◆ Recorded data
============

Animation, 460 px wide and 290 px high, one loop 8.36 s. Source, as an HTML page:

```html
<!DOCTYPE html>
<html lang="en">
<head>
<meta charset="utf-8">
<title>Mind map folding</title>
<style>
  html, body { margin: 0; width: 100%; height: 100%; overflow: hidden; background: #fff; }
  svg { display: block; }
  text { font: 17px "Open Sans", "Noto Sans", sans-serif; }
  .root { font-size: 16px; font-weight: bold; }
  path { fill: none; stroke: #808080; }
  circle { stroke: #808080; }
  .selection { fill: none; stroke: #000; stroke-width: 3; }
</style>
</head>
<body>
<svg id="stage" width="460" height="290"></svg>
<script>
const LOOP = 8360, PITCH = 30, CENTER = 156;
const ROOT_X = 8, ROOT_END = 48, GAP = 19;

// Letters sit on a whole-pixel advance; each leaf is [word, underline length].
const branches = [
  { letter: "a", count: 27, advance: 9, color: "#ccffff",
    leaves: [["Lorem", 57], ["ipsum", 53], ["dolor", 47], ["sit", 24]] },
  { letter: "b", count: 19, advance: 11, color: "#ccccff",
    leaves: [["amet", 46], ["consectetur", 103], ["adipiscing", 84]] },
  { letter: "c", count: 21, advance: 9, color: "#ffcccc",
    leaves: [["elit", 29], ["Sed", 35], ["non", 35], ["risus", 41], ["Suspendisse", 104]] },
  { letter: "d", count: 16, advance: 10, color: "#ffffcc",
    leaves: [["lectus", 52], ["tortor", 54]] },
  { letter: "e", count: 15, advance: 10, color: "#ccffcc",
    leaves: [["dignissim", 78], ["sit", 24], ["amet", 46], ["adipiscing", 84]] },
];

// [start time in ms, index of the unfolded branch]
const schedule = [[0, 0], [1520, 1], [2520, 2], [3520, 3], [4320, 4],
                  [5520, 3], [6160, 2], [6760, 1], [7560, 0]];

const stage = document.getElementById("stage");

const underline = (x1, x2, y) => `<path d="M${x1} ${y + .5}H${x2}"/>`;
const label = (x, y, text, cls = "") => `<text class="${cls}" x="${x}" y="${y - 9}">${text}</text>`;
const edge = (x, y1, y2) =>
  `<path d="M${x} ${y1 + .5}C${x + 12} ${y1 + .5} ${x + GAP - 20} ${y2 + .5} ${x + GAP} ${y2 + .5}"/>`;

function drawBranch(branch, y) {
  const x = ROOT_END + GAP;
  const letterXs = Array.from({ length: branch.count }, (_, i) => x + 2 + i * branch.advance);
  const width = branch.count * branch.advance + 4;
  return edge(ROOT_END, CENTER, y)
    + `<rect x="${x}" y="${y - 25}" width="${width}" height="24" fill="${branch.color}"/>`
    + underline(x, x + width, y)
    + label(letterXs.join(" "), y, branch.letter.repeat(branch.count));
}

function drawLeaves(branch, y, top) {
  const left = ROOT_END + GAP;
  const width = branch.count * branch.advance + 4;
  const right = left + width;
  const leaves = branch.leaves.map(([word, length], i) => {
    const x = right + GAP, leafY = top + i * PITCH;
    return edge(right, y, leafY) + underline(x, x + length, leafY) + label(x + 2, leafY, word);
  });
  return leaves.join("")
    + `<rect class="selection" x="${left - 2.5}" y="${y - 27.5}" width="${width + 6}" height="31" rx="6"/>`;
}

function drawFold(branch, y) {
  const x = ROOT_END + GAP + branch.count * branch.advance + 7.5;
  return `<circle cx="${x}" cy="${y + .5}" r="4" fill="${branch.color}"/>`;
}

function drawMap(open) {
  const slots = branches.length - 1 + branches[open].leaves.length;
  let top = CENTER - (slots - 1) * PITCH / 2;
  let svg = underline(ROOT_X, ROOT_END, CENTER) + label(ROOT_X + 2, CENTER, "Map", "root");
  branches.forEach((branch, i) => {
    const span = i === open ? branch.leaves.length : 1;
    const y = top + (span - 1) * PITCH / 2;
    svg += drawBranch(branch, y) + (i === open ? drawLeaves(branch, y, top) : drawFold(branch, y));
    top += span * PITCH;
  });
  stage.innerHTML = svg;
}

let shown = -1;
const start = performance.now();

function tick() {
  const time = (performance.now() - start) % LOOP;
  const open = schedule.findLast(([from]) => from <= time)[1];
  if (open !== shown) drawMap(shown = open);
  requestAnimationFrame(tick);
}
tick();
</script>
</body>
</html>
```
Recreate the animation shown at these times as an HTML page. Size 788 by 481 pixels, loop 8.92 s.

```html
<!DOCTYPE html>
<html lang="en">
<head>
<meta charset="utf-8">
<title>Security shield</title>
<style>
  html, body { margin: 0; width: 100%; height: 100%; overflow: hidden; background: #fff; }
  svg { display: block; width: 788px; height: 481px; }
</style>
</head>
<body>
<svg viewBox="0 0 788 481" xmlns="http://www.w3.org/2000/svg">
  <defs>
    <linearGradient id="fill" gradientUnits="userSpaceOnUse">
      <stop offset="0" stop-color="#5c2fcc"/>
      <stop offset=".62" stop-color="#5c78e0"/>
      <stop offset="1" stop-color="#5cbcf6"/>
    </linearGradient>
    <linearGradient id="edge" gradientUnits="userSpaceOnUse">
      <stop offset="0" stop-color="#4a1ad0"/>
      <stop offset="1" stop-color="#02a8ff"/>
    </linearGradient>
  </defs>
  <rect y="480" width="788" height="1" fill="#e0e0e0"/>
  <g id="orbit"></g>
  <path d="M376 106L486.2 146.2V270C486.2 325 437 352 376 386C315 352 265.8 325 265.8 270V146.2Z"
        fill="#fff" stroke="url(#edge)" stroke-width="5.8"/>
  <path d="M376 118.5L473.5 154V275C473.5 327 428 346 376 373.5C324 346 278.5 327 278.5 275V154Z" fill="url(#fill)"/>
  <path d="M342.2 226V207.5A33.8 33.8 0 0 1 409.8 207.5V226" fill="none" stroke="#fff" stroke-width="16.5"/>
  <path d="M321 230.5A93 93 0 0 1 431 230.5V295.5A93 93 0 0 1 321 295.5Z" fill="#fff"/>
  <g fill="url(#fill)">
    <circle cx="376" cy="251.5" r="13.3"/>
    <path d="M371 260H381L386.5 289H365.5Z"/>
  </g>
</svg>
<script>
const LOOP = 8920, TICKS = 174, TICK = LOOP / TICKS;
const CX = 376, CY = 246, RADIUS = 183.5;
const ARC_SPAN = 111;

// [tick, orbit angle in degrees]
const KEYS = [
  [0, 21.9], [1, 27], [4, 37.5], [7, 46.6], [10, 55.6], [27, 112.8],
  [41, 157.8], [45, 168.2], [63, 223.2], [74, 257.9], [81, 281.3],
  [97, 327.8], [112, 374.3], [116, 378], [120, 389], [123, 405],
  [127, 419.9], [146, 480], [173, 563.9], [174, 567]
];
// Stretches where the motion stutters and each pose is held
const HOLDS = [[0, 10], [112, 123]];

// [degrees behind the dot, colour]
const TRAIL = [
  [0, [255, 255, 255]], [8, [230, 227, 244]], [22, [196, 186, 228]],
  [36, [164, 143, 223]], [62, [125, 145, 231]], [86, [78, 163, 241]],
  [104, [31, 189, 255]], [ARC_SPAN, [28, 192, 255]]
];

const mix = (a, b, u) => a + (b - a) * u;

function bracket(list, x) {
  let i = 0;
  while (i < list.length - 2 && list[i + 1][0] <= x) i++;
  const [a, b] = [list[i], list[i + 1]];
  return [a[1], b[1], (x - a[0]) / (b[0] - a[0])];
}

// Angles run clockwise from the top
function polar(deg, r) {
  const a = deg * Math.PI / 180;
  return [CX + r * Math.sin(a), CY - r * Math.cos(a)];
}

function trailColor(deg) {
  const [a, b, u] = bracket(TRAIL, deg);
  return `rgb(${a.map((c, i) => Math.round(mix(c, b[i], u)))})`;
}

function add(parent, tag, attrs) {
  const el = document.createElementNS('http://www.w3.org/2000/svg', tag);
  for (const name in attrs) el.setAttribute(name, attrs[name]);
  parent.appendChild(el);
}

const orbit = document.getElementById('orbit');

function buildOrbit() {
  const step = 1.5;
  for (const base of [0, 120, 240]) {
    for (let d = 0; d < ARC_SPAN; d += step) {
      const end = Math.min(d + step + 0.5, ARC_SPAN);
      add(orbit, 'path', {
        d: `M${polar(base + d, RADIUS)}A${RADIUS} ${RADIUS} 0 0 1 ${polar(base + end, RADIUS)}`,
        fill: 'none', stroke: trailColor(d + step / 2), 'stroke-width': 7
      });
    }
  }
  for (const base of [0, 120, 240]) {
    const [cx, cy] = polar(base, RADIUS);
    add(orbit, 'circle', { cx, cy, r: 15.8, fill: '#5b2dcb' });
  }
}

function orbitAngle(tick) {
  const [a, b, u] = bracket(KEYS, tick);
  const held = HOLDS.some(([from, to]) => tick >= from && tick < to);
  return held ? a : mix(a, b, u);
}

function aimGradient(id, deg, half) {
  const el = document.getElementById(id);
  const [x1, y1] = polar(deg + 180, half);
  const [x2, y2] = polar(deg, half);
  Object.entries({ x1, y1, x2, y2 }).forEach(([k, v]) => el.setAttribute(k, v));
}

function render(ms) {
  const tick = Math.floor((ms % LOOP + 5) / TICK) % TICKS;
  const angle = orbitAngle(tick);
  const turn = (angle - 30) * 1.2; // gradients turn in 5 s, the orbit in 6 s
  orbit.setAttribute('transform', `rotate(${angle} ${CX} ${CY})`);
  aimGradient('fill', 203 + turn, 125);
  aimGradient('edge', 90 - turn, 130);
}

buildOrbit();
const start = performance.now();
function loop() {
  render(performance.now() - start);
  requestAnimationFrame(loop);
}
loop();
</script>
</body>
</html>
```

============

◆ AIM OF THE TASK
Find the word "half" in the data and copy out each line where it turns up.

◆ YOUR SOLUTION
function aimGradient(id, deg, half) {
  const [x1, y1] = polar(deg + 180, half);
  const [x2, y2] = polar(deg, half);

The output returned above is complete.